At this point, if you are not on board the train to Hogwarts Academy, which takes a beating this time around, this film isn't going to change anything. In fact, if a friend or family member were to drag a newbie to see this film it would be incomprehensible and not because it is the second part of a two-part film, but because it is the culmination of everything that came before it.
A lot happens in the film and getting too much into plot will lead to spoilers, which shall be avoided for those, who, like me, haven't read the books. All you need to know about the plot is Harry (Daniel Radcliffe) finally faces off with Voldemort (a truly creepy Ralph Fiennes).
Although Harry's loyal friends Ron (Rupert Grint) and Hermione (Emma Watson) stand by him, he must make the final confrontation alone. Harry also gets help from Neville Longbottom (Matthew Lewis), an awkward classmate, who in this final chapter becomes a heroic leader. Watching Neville get his due is one of the joys of this film.
It is amazing that all the principal child actors were never replaced and they've grown into fine adult actors able to hold their own with a cast of some of the best British actors alive. Of the massive cast, all of which is splendid, if you had to spotlight someone it is Alan Rickman's Severus Snape. His pregnant pauses and ambiguous intentions remain intact, but now we finally get to see Snape as he truly is. Rickman plays it beautifully.
Director David Yates returns for his fourth film. It was wise to have the last four films be handled by one filmmaker since, unlike the previous four which were more episodic, the final three books were more like a trilogy.
Yates is a skillful filmmaker who has had to bring the darker half of the series to the screen. Each progressive film has drained more of the color from the brightly colored universe director Chris Columbus first introduced in “Harry Potter and the Sorcerer’s Stone.”
The first half of “Deathly Hallows” was slow, pensive and introspective and did a fine job of putting into motion everything that unfolds in “Part 2,” which is at times relentlessly intense. This is no longer merely kid stuff. The film earns its PG-13 rating.
Yates does a good job keeping this final film tightly paced. This is an exciting, fast-moving film — sometimes too much so. There is a climatic battle at Hogwarts and the death of several characters are quickly glossed over.
Dealing with the death of characters seems to be one of Yates limitation as a filmmaker. In all the films he has directed, major characters die and it always feels anti-climatic and lacks the emotional payoff they deserve. That being said, there is a character killed in “Deathly Hallows: Part 2” that is addressed perfectly and in a way that is deeply saddening.
Steve Kloves, who has adapted all but one of the books, returns to cross the finish line. Throughout the series he has done a good job of distilling books that continued to increase in length. Yes, things were cut and things were altered, but the essence always remained intact.
The producers on the film wisely decided, after the first couple films, to not slavishly follow the books and to make the films their own thing.
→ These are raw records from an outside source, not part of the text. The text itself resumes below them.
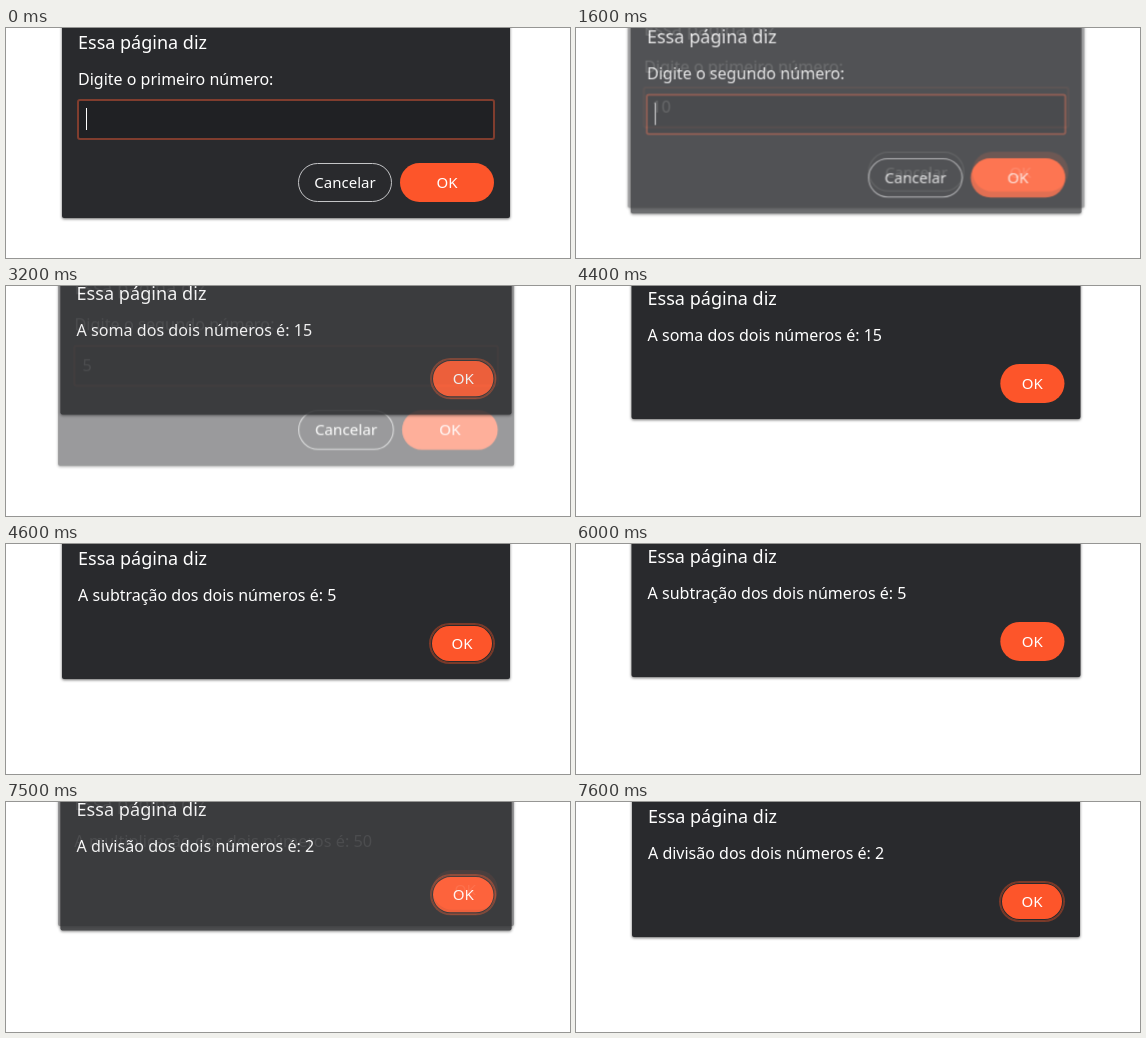
Animation of 564 by 230 pixels, one loop 8 s. Source, as an HTML page:

```html
<!DOCTYPE html>
<html lang="pt-BR">
<head>
<meta charset="utf-8">
<title>Calculadora</title>
<style>
:root {
  --loop: 8s step-end infinite;
  --dark: #292a2d;
  --orange: #fd552a;
  --ring: #7a3a29;
  --focus: inset 0 0 0 1px var(--ring), inset 0 0 0 2px var(--dark), 0 0 0 1px var(--ring);
  --blur: translateY(-2.3px) scale(1.0022);
  --leave: translateY(-13.4px) scale(1.018);
  --leave-alpha: .474;
  --enter: translateY(-7.5px) scale(1.007);
  --enter-alpha: .84;
}
html, body { margin: 0; width: 100%; height: 100%; overflow: hidden; background: #fff; }
body { position: relative; }

.dialog {
  position: absolute; left: 56px; top: -20px;
  width: 448px; height: 155px;
  border-radius: 2px;
  background: var(--dark);
  box-shadow: 0 1px 3px rgba(0, 0, 0, .6);
  color: #fff;
  font: 16px/24px "Noto Sans", sans-serif;
  white-space: pre;
  transform-origin: 224px 20px;
  opacity: 0;
}
.dialog.prompt { height: 210px; }
.dialog > * { position: absolute; box-sizing: border-box; margin: 0; }

h1 { left: 16px; top: 22px; font-size: 18px; font-weight: 400; }
p { left: 16px; top: 59px; }

.btn {
  top: 100px; height: 39px;
  border-radius: 20px;
  font-size: 15px; font-weight: 500; line-height: 39px;
  text-align: center;
}
.prompt .btn { top: 155px; }
.ok { left: 368px; width: 64px; background: var(--orange); box-shadow: var(--halo, var(--focus)); }
.prompt .ok { left: 338px; width: 94px; box-shadow: none; }
.cancel { left: 236px; width: 94px; border: 1px solid #c4c5c7; line-height: 37px; }

.field {
  left: 15px; top: 91px; width: 418px; height: 41px;
  border: 2px solid #803d2e; border-radius: 3px;
  background: #202124;
  line-height: 22px;
}
.field > * { position: absolute; left: 7px; top: 7px; }
.caret { width: 1px; height: 22px; background: #fff; }

/* Dialogs: enter, rest, lose focus, leave */
#first {
  --leave: translateY(-14px) scale(1.02); --leave-alpha: .4;
  animation: first var(--loop);
}
#second {
  --enter: translateY(-5.6px) scale(1.006); --enter-alpha: .68;
  animation: second var(--loop);
}
#sum { animation: sum var(--loop); }
#difference { animation: difference var(--loop); }
#product { animation: product var(--loop); }
#quotient { animation: quotient var(--loop); }

@keyframes first {
  0% { opacity: 1; transform: none; }
  18.75% { opacity: 1; transform: var(--blur); }
  20% { opacity: var(--leave-alpha); transform: var(--leave); }
  21.25%, 100% { opacity: 0; transform: none; }
}
@keyframes second {
  0% { opacity: 0; transform: none; }
  20% { opacity: var(--enter-alpha); transform: var(--enter); }
  21.25% { opacity: 1; transform: none; }
  38.75% { opacity: 1; transform: var(--blur); }
  40% { opacity: var(--leave-alpha); transform: var(--leave); }
  41.25%, 100% { opacity: 0; transform: none; }
}
@keyframes sum {
  0% { opacity: 0; transform: none; --halo: var(--focus); }
  40% { opacity: var(--enter-alpha); transform: var(--enter); --halo: var(--focus); }
  41.25% { opacity: 1; transform: none; --halo: var(--focus); }
  55% { opacity: 1; transform: var(--blur); --halo: none; }
  56.25% { opacity: var(--leave-alpha); transform: var(--leave); --halo: none; }
  57.5%, 100% { opacity: 0; transform: none; --halo: none; }
}
@keyframes difference {
  0% { opacity: 0; transform: none; --halo: var(--focus); }
  56.25% { opacity: var(--enter-alpha); transform: var(--enter); --halo: var(--focus); }
  57.5% { opacity: 1; transform: none; --halo: var(--focus); }
  75% { opacity: 1; transform: var(--blur); --halo: none; }
  76.25% { opacity: var(--leave-alpha); transform: var(--leave); --halo: none; }
  77.5%, 100% { opacity: 0; transform: none; --halo: none; }
}
@keyframes product {
  0% { opacity: 0; transform: none; --halo: var(--focus); }
  76.25% { opacity: var(--enter-alpha); transform: var(--enter); --halo: var(--focus); }
  77.5% { opacity: 1; transform: none; --halo: var(--focus); }
  93.75% { opacity: var(--leave-alpha); transform: var(--leave); --halo: none; }
  95%, 100% { opacity: 0; transform: none; --halo: none; }
}
@keyframes quotient {
  0% { opacity: 0; transform: none; }
  93.75% { opacity: var(--enter-alpha); transform: var(--enter); }
  95%, 100% { opacity: 1; transform: none; }
}

/* Typing: reveal whole digits, move and blink the caret */
.digits { overflow: hidden; width: 0; }
#first .digits { animation: type-ten var(--loop); }
#second .digits { animation: type-five var(--loop); }
#first .caret { animation: caret-ten var(--loop); }
#second .caret { animation: caret-five var(--loop); }

@keyframes type-ten {
  0% { width: 0; }
  8.75% { width: 1ch; }
  12.5%, 100% { width: 2ch; }
}
@keyframes type-five {
  0% { width: 0; }
  32.5%, 100% { width: 1ch; }
}
@keyframes caret-ten {
  0% { opacity: 1; transform: none; }
  3.75% { opacity: 0; transform: none; }
  8.75% { opacity: 1; transform: translateX(1ch); }
  12.5% { opacity: 1; transform: translateX(2ch); }
  18.75%, 100% { opacity: 0; transform: translateX(2ch); }
}
@keyframes caret-five {
  0% { opacity: 1; transform: none; }
  25% { opacity: 0; transform: none; }
  31.25% { opacity: 1; transform: none; }
  32.5% { opacity: 1; transform: translateX(1ch); }
  38.75%, 100% { opacity: 0; transform: translateX(1ch); }
}
</style>
</head>
<body>
<div class="dialog prompt" id="first">
  <h1>Essa página diz</h1>
  <p>Digite o primeiro número:</p>
  <div class="field"><span class="digits">10</span><i class="caret"></i></div>
  <div class="btn cancel">Cancelar</div>
  <div class="btn ok">OK</div>
</div>
<div class="dialog prompt" id="second">
  <h1>Essa página diz</h1>
  <p>Digite o segundo número:</p>
  <div class="field"><span class="digits">5</span><i class="caret"></i></div>
  <div class="btn cancel">Cancelar</div>
  <div class="btn ok">OK</div>
</div>
<div class="dialog" id="sum">
  <h1>Essa página diz</h1>
  <p>A soma dos dois números é: 15</p>
  <div class="btn ok">OK</div>
</div>
<div class="dialog" id="difference">
  <h1>Essa página diz</h1>
  <p>A subtração dos dois números é: 5</p>
  <div class="btn ok">OK</div>
</div>
<div class="dialog" id="product">
  <h1>Essa página diz</h1>
  <p>A multiplicação dos dois números é: 50</p>
  <div class="btn ok">OK</div>
</div>
<div class="dialog" id="quotient">
  <h1>Essa página diz</h1>
  <p>A divisão dos dois números é: 2</p>
  <div class="btn ok">OK</div>
</div>
</body>
</html>
```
The films remain faithful to Rowling's vision while also being able to have their own take on the world, which is the sign of a good adaptation.
Clearly, Potter isn't for everyone, but for the loyal fans this is a fitting end to one of the most beloved characters in both modern film and literature.